▶ MATERIALS PROVIDED:
======
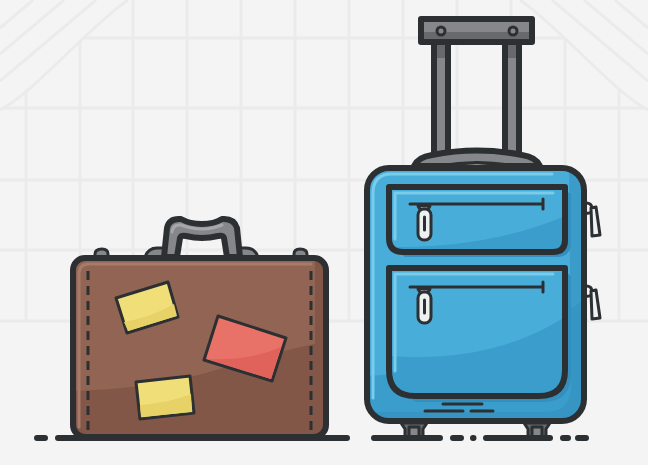
<!DOCTYPE html>
<html lang="en">
<head>
<meta charset="utf-8">
<title>Travel luggage</title>
<style>
:root {
  --paper: #f4f4f4;
  --grid: #ebebec;
  --ink: #2d3032;
  --metal: #85878a;
  --metal-dark: #67696c;
  --brown: #926453;
  --brown-dark: #825747;
  --brown-light: #a67b6b;
  --yellow: #f0df79;
  --yellow-dark: #e6d267;
  --red: #e97268;
  --red-dark: #df635b;
  --blue: #48aed9;
  --blue-dark: #3b9dcc;
  --blue-shade: #338fbd;
  --blue-light: #7accea;
  --white: #eef1f2;
}
html, body { margin: 0; background: var(--paper); overflow: hidden; }
svg { display: block; width: 648px; height: 465px; }
.window { fill: none; stroke: var(--grid); stroke-width: 3; }
.outline { stroke: var(--ink); stroke-width: 6; stroke-linejoin: round; stroke-linecap: round; }
.thin { stroke: var(--ink); stroke-width: 3; stroke-linejoin: round; stroke-linecap: round; }
.line { fill: none; }
.ground { fill: none; stroke: var(--ink); stroke-width: 6; stroke-linecap: round; }
.stitch { fill: none; stroke: var(--ink); stroke-width: 3; stroke-dasharray: 9 6; }
.shine { fill: none; stroke-width: 3; stroke-linecap: round; }
.metal { fill: var(--metal); }
.metal-dark { fill: var(--metal-dark); }
.blue { fill: var(--blue); }
.blue-dark { fill: var(--blue-dark); }
.white { fill: var(--white); }
</style>
</head>
<body>
<svg viewBox="0 0 648 465" role="img" aria-label="A brown suitcase with stickers beside a blue trolley bag">
  <defs>
    <clipPath id="case-body"><rect x="73" y="258" width="253" height="179" rx="12"/></clipPath>
    <clipPath id="trolley-body"><rect x="367" y="168" width="217" height="253" rx="22"/></clipPath>
    <clipPath id="top-pocket"><path d="M389 187H565V240Q565 252 553 252H403Q389 252 389 238Z"/></clipPath>
    <clipPath id="front-pocket"><path d="M389 268H565V370Q565 396 539 396H415Q389 396 389 370Z"/></clipPath>
    <clipPath id="arch"><path d="M0 110C30 96 92 24 128 0H520C556 24 618 96 648 110V324H0Z"/></clipPath>
    <g id="zip">
      <path class="thin line" d="M410 204H543M543 199V209"/>
      <path class="thin white" d="M418 206H430L427 211H421Z"/>
      <rect class="thin white" x="418" y="209" width="13" height="31" rx="6"/>
      <path class="thin line" d="M424.500 217V230"/>
    </g>
    <g id="side-puller">
      <path class="thin line" d="M586 203Q593 203 592 211Q590 214 586 213"/>
      <path class="thin white" d="M591 208L596 207L600 235L592 236Z"/>
    </g>
    <g id="wheel">
      <path class="thin metal-dark" d="M401 423H427L423 429V437H405V429Z"/>
      <path class="thin metal" d="M409 427H419V437H409Z"/>
    </g>
    <g id="ceiling-beams">
      <path d="M0 110C30 96 92 24 128 0M0 81L96 0M0 54L64 0M0 28L33 0"/>
    </g>
  </defs>

  <rect width="648" height="465" fill="var(--paper)"/>

  <g id="terminal-window" class="window">
    <use href="#ceiling-beams"/>
    <use href="#ceiling-beams" transform="matrix(-1 0 0 1 648 0)"/>
    <path clip-path="url(#arch)" d="M26 0V322M80 0V322M133 0V322M187 0V322M241 0V322M295 0V322M349 0V322M403 0V322M457 0V322M511 0V322M565 0V322M619 0V322M0 38H648M0 108H648M0 180H648M0 250H648M0 321H648"/>
  </g>

  <g id="suitcase">
    <path class="thin metal" d="M95 257V254Q95 249 102 249Q108 249 108 254V257ZM294 257V254Q294 249 300 249Q307 249 307 254V257Z"/>
    <path class="thin metal" d="M145 257Q148 248 157 248H168V257ZM234 257V248H246Q255 248 258 257Z"/>
    <path class="outline metal" d="M164 257L167 228Q169 218 181 219Q190 224 202 224Q214 224 222 219Q234 218 237 228L240 257H227L224 238Q223 235 218 236Q202 240 186 236Q181 235 180 238L177 257Z"/>
    <path class="shine" stroke="#a6a8aa" d="M172 232Q173 224 181 225Q202 233 222 225"/>
    <g clip-path="url(#case-body)">
      <rect x="73" y="258" width="253" height="179" fill="var(--brown)"/>
      <path fill="var(--brown-dark)" d="M73 391Q145 389 206 373Q268 354 326 341V437H73Z"/>
      <path fill="var(--brown-dark)" d="M315 258H326V437H315Z"/>
    </g>
    <path class="shine" stroke="var(--brown-light)" d="M79 427V274Q79 264 89 264H311"/>
    <path class="stitch" d="M88 271V433M311 271V433"/>
    <rect class="outline line" x="73" y="258" width="253" height="179" rx="12"/>
    <g id="stickers">
      <path class="thin" fill="var(--yellow)" d="M116 298L168 282L178 317L127 333Z"/>
      <path fill="var(--yellow-dark)" d="M124 322Q152 317 174 304L177 316L128 331Z"/>
      <path class="thin" fill="var(--red)" d="M218 316L286 338L272 381L204 360Z"/>
      <path fill="var(--red-dark)" d="M207 359Q250 361 281 347L271 379Z"/>
      <path class="thin" fill="var(--yellow)" d="M136 382L190 376L194 413L140 419Z"/>
      <path fill="var(--yellow-dark)" d="M140 405Q168 403 191 394L192 412L141 417Z"/>
    </g>
  </g>

  <g id="trolley">
    <g id="telescopic-handle">
      <path class="outline metal" d="M434 42H448V156H434ZM505 42H519V156H505Z"/>
      <path fill="var(--metal-dark)" d="M437 45H445V58H437ZM508 45H516V58H508Z"/>
      <rect class="outline metal" x="421" y="19" width="111" height="23"/>
      <path fill="var(--metal-dark)" d="M424 32H529V39H424Z"/>
      <circle class="thin metal" cx="441" cy="31" r="4"/>
      <circle class="thin metal" cx="513" cy="31" r="4"/>
    </g>
    <path class="outline metal" stroke-width="5" d="M414 166Q418 157 432 155Q477 146 522 155Q536 157 540 166Z"/>
    <path fill="var(--paper)" class="thin" d="M439 166Q477 159 515 166Z"/>
    <use href="#wheel"/>
    <use href="#wheel" x="123"/>
    <use href="#side-puller"/>
    <use href="#side-puller" y="83"/>
    <g clip-path="url(#trolley-body)">
      <rect class="blue" x="367" y="168" width="217" height="253"/>
      <path class="blue-dark" d="M367 376Q480 372 584 300V421H367Z"/>
      <path fill="var(--blue-shade)" d="M569 168H584V421H367V412H545Q571 412 571 386Z" opacity=".55"/>
    </g>
    <path class="shine" stroke="var(--blue-light)" d="M373 398V193Q373 174 392 174H552"/>
    <rect class="outline line" x="367" y="168" width="217" height="253" rx="22"/>

    <g id="upper-pocket">
      <path fill="var(--blue-shade)" d="M565 190L571 194V243Q571 257 557 257H405L396 250H553Q565 250 565 240Z"/>
      <g clip-path="url(#top-pocket)">
        <rect class="blue" x="389" y="187" width="176" height="65"/>
        <path class="blue-dark" d="M389 247Q490 248 565 216V252H389Z"/>
      </g>
      <path class="shine" stroke="var(--blue-light)" d="M395 239V193H553"/>
      <path class="outline line" d="M389 187H565V240Q565 252 553 252H403Q389 252 389 238Z"/>
      <use href="#zip"/>
    </g>

    <g id="lower-pocket">
      <path fill="var(--blue-shade)" d="M565 271L571 276V374Q571 402 543 402H416L404 394H539Q565 394 565 370Z"/>
      <g clip-path="url(#front-pocket)">
        <rect class="blue" x="389" y="268" width="176" height="128"/>
        <path class="blue-dark" d="M389 356Q491 364 565 317V396H389Z"/>
      </g>
      <path class="shine" stroke="var(--blue-light)" d="M395 371V274H553"/>
      <path class="outline line" d="M389 268H565V370Q565 396 539 396H415Q389 396 389 370Z"/>
      <use href="#zip" y="83"/>
    </g>
    <path class="thin line" d="M443 404H482M425 411H463M471 411H493"/>
  </g>

  <path id="ground" class="ground" d="M37 438H45M58 438H347M374 438H440M453 438H461M473 438H473.500M486 438H550M563 438H568M578 438H586"/>
</svg>
</body>
</html>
======
Show a copy of each line from the data that includes the word "beams".

    <g id="ceiling-beams">
    <use href="#ceiling-beams"/>
    <use href="#ceiling-beams" transform="matrix(-1 0 0 1 648 0)"/>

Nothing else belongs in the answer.